Two new texts on Brexit

26th February 2020

There are two new important texts of interest to those following Brexit.


The first are the latest negotiation guidelines of the European Union.

As with the lead-up to the withdrawal agreement, the detail of the European Union’s published position will probably be the best single source for understanding both what will happen next and what the final agreement will look like.

This is not to say that is a complete source: politics and circumstances will make a difference, and there is – as with the exit arrangements – a non-trivial risk of no deal.

But even taking account of such contingencies, the directives are the best place to start.


The other text is a speech by the United Kingdom negotiator David Frost.

There is a lot in the speech to dismiss – but there are some fascinating passages too.

And the overall importance of the speech is perhaps not  in any of its components but in the very fact of its existence: a serious and no doubt sincere attempt by an official to set out the post-Brexit vision of the United Kingdom government.

This blog will look carefully at both texts in the next few days, as both documents reward careful attention.


Thank you for visiting this law and policy blog.

I will be spending less time on Twitter in 2020 as I want to move back into longer-form writing – in particular examining and commenting on key texts and other developments.

If you value this free-to-read and independent constitutional, legal and policy commentary, you can follow and support this blog by:

  • subscribing to this blog, there is subscription box above (on an internet browser) or on a pulldown list (on mobile); 
  • becoming a Patreon subscriber.


Comments are welcome but pre-moderated, and so comments will not be published if irksome. 

5 thoughts on “Two new texts on Brexit”

  1. Hi David

    Look forward to these posts.

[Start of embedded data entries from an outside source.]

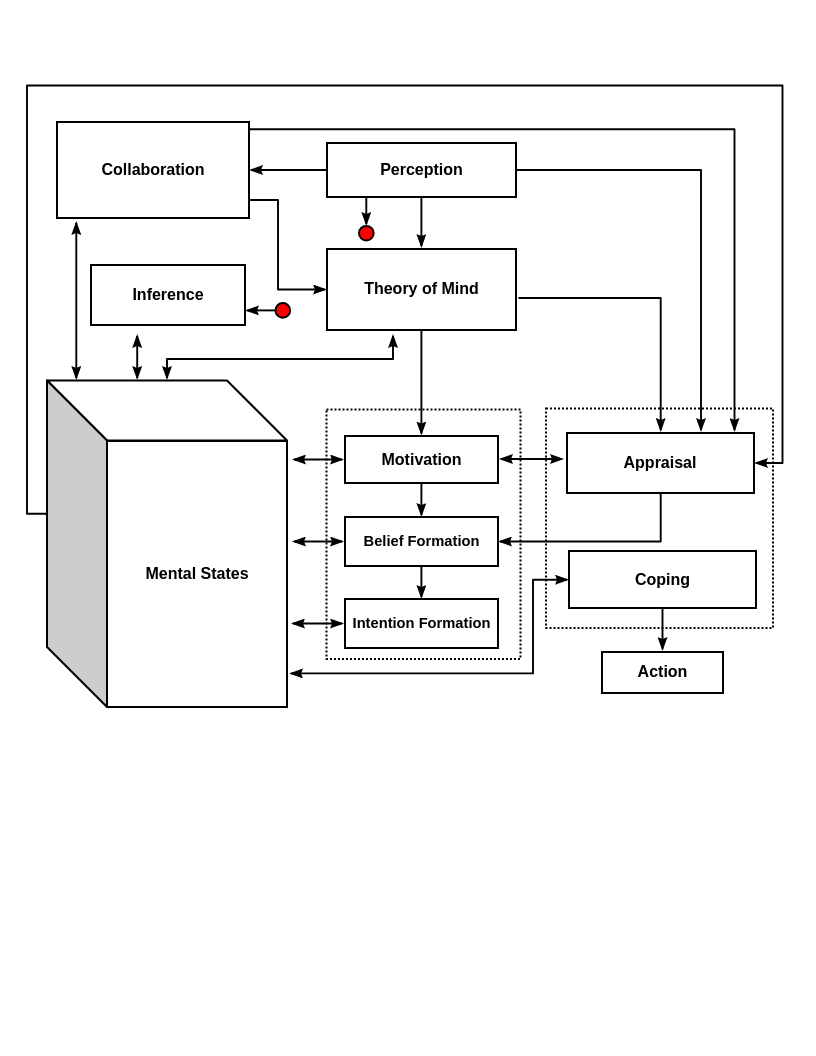
<!DOCTYPE html>
<html lang="en">
<head>
<meta charset="utf-8">
<title>Mental States Architecture Diagram</title>
<style>
:root {
  --ink: #000;
  --paper: #fff;
  --shade: #ccc;
  --signal: #f00;
}
* { box-sizing: border-box; }
html, body { margin: 0; background: var(--paper); }
.diagram {
  position: relative;
  width: 816px;
  height: 1056px;
  overflow: hidden;
  background: var(--paper);
  color: var(--ink);
  font: bold 16px/1 "Liberation Sans", Arial, sans-serif;
}
.node {
  position: absolute;
  display: flex;
  align-items: center;
  justify-content: center;
  padding-bottom: 1px;
  border: 2px solid var(--ink);
  background: var(--paper);
  white-space: nowrap;
}
.collaboration { left: 56px; top: 121px; width: 194px; height: 98px; }
.perception { left: 326px; top: 142px; width: 191px; height: 56px; }
.theory-of-mind { left: 326px; top: 248px; width: 191px; height: 83px; padding-bottom: 2px; }
.inference { left: 90px; top: 264px; width: 156px; height: 62px; }
.mental-states { left: 106px; top: 440px; width: 182px; height: 268px; }
.motivation { left: 344px; top: 435px; width: 155px; height: 49px; padding: 0; }
.belief { left: 344px; top: 516px; width: 155px; height: 51px; padding: 0; font-size: 14.7px; }
.intention { left: 344px; top: 598px; width: 155px; height: 51px; padding: 0; font-size: 14.7px; }
.appraisal { left: 566px; top: 432px; width: 189px; height: 62px; padding-right: 1px; }
.coping { left: 568px; top: 550px; width: 189px; height: 59px; padding: 0; }
.action { left: 601px; top: 651px; width: 123px; height: 43px; padding-bottom: 2px; }
.layer { position: absolute; left: 0; top: 0; }
.group { fill: none; stroke: var(--ink); stroke-width: 2; stroke-dasharray: 2 2; }
.solid { fill: var(--paper); stroke: var(--ink); stroke-width: 2; stroke-linejoin: round; }
.side { fill: var(--shade); }
.flow { fill: none; stroke: var(--ink); stroke-width: 1.9; stroke-linejoin: round; marker-end: url(#arrow); }
.two-way { marker-start: url(#arrow); }
.signal { fill: var(--signal); stroke: var(--ink); stroke-width: 2; }
</style>
</head>
<body>
<main class="diagram">
  <svg class="layer" width="816" height="1056" viewBox="0 0 816 1056" aria-hidden="true">
    <rect class="group" x="326.5" y="409.5" width="194" height="249.5"/>
    <rect class="group" x="546" y="408.5" width="227" height="219.5"/>
    <polygon class="solid" points="47,380.5 227,380.5 287,440.5 107,440.5"/>
    <polygon class="solid side" points="47,380.5 107,440.5 107,707 47,647"/>
  </svg>

  <div class="node collaboration">Collaboration</div>
  <div class="node perception">Perception</div>
  <div class="node theory-of-mind">Theory of Mind</div>
  <div class="node inference">Inference</div>
  <div class="node mental-states">Mental States</div>
  <div class="node motivation">Motivation</div>
  <div class="node belief">Belief Formation</div>
  <div class="node intention">Intention Formation</div>
  <div class="node appraisal">Appraisal</div>
  <div class="node coping">Coping</div>
  <div class="node action">Action</div>

  <svg class="layer" width="816" height="1056" viewBox="0 0 816 1056" aria-hidden="true">
    <defs>
      <marker id="arrow" markerUnits="userSpaceOnUse" markerWidth="14" markerHeight="10" refX="12" refY="5" orient="auto-start-reverse">
        <path d="M0 0L14 5L0 10L2 5z"/>
      </marker>
    </defs>

    <g id="to-appraisal">
      <path class="flow" d="M47 513.8H27V85.5H782.5V463H756"/>
      <path class="flow" d="M248 129.3H734.5V430"/>
      <path class="flow" d="M516 170H701V430"/>
      <path class="flow" d="M518.5 298H660.7V430"/>
    </g>

    <g id="perception-flows">
      <path class="flow" d="M327 170H251"/>
      <path class="flow" d="M366.3 197V224"/>
      <path class="flow" d="M421.4 197V246"/>
      <path class="flow" d="M249 200H278V289.5H325"/>
      <path class="flow" d="M276 310.4H247"/>
      <circle class="signal" cx="366.3" cy="233.2" r="7.3"/>
      <circle class="signal" cx="282.8" cy="310.4" r="7.3"/>
    </g>

    <g id="mental-state-exchange">
      <path class="flow two-way" d="M76.3 223V378"/>
      <path class="flow two-way" d="M137.2 336V378"/>
      <path class="flow two-way" d="M167 378V359H393V336"/>
      <path class="flow two-way" d="M294 459.5H342"/>
      <path class="flow two-way" d="M294 541.5H342"/>
      <path class="flow two-way" d="M293 623.5H342"/>
      <path class="flow two-way" d="M291 673.4H533V579.7H567"/>
    </g>

    <g id="reasoning-flows">
      <path class="flow" d="M421.4 330V433.5"/>
      <path class="flow" d="M421.4 484V515"/>
      <path class="flow" d="M421.4 566V597"/>
      <path class="flow two-way" d="M501 459H562"/>
      <path class="flow" d="M660.7 493V541.5H500"/>
      <path class="flow" d="M662.5 608V649"/>
    </g>
  </svg>
</main>
</body>
</html>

If you haven’t already (which I doubt), it might be interesting for you also to consider the shift in position that David Frost has made from June 2016 ( to his speech the other day – which I’d summarise as from ‘pragmatic business-oriented Tory’ to ‘full-on cargo cultist’ – if you’ll pardon my hyperbole.

  2. The EU guidelines follow the Political Declaration and are consistent with previous statements of intent. Frost seems to be speaking to the UK public and is consistent with the more moderate wing of the ERG. Not hard to guess what will happen. The immovable object tends to win. I do not see any way in which the EU side can compromise. Given the UK government’s large majority, the most likely solutions are: (1) doing what the EU wants (and there is some room for fine tuning) and (2) leaving in a confrontational manner. Mr Frost (given hist intimate knowledge of EU processes) will have to find small trophies, make them look valuable and hide whatever could be used as ammunition by the demagogues (the ones still standing). That will be quite difficult. Silencing the demagogues may be easier. Assuming responsible government.

  3. Dear David:
    Off the top on a first read; why have arts of editing died? Does Mr. Frost believe that his thoughts were so obvious in their conceptual merit that errors of syntax, grammar, spelling, or punctuation do not matter and will not distract his readers? It seems that the Prime Minister’s Greenwich speech suffered from the same approach.
    I will now read M. Bernier’s opening position and then look forward to your comparative analysis of the pair of documents.
    Kind regards (and thanks for your efforts)


  4. Dear David:

    Not a reply but really a further immediate thought on Mr. Frost’s speech flows from my musings on your blog last year. I wondered then whether you thought that the Good Friday Accord’s terms might rise to the level of being embedded as a “constitutional document” in the Canadian sense. Mr. Frost confidently sweeps past any possible complications of either a reunification referendum in Ireland or an affirmative independence referendum in Scotland. Either might bring the “supremacy of Parliament” proclaimed in the U. K. Brexit legislation under some question, qualification, or limitation. The Good Friday Accord as an agreement among sovereign states might seem to be particularly troublesome.


Leave a Reply

Your email address will not be published. Required fields are marked *

This site uses Akismet to reduce spam. Learn how your comment data is processed.